EXERCISE MATERIAL =>

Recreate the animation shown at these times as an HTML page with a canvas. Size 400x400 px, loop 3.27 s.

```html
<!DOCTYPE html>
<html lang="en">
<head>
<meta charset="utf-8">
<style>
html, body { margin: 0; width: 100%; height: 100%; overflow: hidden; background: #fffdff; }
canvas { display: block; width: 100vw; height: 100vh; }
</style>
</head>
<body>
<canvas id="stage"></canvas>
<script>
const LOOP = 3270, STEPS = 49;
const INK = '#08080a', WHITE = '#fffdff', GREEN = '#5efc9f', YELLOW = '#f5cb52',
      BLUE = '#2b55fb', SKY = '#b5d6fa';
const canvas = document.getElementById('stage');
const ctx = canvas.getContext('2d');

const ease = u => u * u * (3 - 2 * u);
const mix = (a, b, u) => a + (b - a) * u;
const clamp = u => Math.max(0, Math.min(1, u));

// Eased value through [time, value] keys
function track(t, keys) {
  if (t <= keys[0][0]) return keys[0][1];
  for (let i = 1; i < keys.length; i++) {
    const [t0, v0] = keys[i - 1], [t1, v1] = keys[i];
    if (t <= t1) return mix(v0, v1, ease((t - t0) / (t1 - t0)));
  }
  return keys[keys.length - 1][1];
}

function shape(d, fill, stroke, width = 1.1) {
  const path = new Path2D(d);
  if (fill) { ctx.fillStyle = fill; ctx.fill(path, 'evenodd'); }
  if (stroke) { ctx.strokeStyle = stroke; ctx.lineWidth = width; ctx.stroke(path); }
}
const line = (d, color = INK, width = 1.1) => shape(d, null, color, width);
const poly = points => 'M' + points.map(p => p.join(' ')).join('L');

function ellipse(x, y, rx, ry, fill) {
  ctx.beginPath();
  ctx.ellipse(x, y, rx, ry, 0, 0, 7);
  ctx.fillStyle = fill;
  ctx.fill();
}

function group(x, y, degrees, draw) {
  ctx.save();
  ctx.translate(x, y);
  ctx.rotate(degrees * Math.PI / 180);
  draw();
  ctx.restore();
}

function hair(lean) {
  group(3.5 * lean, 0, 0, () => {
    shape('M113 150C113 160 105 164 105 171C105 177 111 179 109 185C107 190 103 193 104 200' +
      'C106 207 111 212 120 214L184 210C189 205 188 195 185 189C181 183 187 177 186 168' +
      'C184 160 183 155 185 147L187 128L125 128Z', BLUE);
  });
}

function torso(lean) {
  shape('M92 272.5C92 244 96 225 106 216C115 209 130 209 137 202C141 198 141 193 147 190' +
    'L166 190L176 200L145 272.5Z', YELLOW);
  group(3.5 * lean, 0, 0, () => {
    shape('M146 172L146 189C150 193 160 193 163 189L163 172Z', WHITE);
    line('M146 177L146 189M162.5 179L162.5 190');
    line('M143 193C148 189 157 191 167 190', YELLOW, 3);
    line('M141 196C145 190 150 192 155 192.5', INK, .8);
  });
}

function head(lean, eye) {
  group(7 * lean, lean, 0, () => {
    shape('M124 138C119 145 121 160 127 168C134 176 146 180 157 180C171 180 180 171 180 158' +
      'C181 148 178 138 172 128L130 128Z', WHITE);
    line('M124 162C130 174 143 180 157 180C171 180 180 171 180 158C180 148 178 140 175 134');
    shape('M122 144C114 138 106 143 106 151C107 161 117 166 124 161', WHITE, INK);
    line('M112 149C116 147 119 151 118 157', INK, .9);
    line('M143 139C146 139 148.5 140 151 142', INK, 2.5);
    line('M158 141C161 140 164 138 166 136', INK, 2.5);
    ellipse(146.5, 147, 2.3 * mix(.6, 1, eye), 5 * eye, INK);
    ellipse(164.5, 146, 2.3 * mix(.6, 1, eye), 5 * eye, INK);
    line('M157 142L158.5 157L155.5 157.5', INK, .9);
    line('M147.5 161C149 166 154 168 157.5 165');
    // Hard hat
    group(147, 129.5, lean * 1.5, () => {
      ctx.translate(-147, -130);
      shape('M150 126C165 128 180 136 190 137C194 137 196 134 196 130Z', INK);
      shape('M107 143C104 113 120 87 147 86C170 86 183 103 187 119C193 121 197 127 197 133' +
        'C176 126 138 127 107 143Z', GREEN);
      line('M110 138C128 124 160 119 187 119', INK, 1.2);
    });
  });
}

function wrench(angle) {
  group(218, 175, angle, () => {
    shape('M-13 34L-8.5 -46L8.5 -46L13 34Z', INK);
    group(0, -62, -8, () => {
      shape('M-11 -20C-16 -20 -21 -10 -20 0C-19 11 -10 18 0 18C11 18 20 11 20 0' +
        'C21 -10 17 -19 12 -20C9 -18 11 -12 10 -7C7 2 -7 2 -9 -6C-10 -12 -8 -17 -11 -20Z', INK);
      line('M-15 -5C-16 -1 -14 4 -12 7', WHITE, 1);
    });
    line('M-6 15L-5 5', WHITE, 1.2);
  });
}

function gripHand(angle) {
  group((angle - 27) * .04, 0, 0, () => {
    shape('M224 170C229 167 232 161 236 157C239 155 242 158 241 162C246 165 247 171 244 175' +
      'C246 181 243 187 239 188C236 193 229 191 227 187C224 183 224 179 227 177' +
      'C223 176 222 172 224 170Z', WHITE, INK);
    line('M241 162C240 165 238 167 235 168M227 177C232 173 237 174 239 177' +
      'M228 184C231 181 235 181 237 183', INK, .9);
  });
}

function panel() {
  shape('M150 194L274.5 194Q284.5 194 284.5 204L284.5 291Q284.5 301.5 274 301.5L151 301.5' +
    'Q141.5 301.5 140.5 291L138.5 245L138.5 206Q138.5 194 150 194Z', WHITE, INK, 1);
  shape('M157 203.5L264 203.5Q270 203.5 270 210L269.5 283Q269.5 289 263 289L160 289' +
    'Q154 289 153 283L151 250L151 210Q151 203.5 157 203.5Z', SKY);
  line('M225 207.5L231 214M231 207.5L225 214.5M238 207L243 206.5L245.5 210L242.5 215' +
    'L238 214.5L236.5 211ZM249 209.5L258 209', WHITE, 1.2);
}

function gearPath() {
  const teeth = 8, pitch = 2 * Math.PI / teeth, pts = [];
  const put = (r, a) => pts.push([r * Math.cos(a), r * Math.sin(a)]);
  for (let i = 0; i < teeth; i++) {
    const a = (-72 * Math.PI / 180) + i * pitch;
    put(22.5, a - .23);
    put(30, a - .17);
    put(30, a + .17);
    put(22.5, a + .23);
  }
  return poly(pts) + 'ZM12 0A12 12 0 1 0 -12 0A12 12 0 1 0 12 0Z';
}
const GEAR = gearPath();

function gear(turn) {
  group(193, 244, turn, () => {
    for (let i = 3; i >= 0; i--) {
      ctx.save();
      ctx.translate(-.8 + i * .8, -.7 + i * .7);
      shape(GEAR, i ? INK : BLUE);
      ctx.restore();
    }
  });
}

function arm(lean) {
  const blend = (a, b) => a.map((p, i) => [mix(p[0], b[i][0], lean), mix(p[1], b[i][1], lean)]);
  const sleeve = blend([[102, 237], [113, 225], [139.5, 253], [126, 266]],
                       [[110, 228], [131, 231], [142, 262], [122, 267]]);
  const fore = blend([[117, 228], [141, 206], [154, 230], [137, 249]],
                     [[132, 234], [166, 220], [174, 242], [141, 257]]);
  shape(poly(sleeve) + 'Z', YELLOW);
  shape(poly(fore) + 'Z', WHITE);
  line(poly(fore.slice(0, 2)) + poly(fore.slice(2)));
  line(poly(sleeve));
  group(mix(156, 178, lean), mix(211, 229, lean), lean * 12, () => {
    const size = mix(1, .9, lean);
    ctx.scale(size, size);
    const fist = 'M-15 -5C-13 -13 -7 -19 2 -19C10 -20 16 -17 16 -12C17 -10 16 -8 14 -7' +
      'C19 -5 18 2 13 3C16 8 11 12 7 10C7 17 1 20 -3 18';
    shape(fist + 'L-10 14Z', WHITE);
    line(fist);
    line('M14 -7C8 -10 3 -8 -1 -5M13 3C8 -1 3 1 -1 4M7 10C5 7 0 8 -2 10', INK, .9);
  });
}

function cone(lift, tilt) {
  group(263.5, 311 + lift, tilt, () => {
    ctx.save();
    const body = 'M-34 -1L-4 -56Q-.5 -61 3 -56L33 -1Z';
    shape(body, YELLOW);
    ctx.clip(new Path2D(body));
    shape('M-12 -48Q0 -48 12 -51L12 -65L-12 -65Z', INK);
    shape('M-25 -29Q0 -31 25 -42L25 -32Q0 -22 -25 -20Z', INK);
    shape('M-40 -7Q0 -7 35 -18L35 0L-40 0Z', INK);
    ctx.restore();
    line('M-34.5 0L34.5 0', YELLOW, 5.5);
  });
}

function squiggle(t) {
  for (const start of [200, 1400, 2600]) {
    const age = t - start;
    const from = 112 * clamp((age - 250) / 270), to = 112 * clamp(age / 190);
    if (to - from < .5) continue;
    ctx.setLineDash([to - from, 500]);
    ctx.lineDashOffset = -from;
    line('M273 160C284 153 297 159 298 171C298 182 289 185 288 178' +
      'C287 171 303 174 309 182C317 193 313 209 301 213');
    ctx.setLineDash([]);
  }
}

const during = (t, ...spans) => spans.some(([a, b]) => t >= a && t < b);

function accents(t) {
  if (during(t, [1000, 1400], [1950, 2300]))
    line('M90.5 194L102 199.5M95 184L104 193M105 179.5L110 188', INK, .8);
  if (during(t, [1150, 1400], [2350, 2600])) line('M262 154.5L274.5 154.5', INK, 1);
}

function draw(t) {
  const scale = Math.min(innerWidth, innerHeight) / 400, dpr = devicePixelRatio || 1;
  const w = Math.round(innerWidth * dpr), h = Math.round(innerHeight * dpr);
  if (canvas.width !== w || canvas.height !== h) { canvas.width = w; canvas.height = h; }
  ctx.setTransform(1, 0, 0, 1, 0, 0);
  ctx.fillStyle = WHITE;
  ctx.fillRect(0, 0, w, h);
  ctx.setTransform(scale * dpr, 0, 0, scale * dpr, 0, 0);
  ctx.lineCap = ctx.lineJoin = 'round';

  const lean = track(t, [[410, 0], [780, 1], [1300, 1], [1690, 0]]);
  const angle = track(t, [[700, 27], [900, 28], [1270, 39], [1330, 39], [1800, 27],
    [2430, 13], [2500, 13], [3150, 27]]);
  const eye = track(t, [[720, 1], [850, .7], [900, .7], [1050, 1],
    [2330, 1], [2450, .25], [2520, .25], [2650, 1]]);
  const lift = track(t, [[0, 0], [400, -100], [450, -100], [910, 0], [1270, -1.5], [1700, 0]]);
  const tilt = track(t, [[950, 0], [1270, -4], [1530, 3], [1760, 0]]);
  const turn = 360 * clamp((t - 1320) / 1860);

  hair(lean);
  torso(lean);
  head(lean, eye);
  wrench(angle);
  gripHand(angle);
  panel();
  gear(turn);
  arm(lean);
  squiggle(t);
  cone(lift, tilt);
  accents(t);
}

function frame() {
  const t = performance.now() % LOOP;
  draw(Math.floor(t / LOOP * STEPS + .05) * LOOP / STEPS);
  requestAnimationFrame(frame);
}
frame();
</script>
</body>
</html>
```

TASK OBJECTIVE => In the entries above, copy each line that contains the string "WHITE".

EXPECTED ANSWER =>
const INK = '#08080a', WHITE = '#fffdff', GREEN = '#5efc9f', YELLOW = '#f5cb52',
    shape('M146 172L146 189C150 193 160 193 163 189L163 172Z', WHITE);
      'C181 148 178 138 172 128L130 128Z', WHITE);
    shape('M122 144C114 138 106 143 106 151C107 161 117 166 124 161', WHITE, INK);
      line('M-15 -5C-16 -1 -14 4 -12 7', WHITE, 1);
    line('M-6 15L-5 5', WHITE, 1.2);
      'C223 176 222 172 224 170Z', WHITE, INK);
    'Q141.5 301.5 140.5 291L138.5 245L138.5 206Q138.5 194 150 194Z', WHITE, INK, 1);
    'L238 214.5L236.5 211ZM249 209.5L258 209', WHITE, 1.2);
  shape(poly(fore) + 'Z', WHITE);
    shape(fist + 'L-10 14Z', WHITE);
  ctx.fillStyle = WHITE;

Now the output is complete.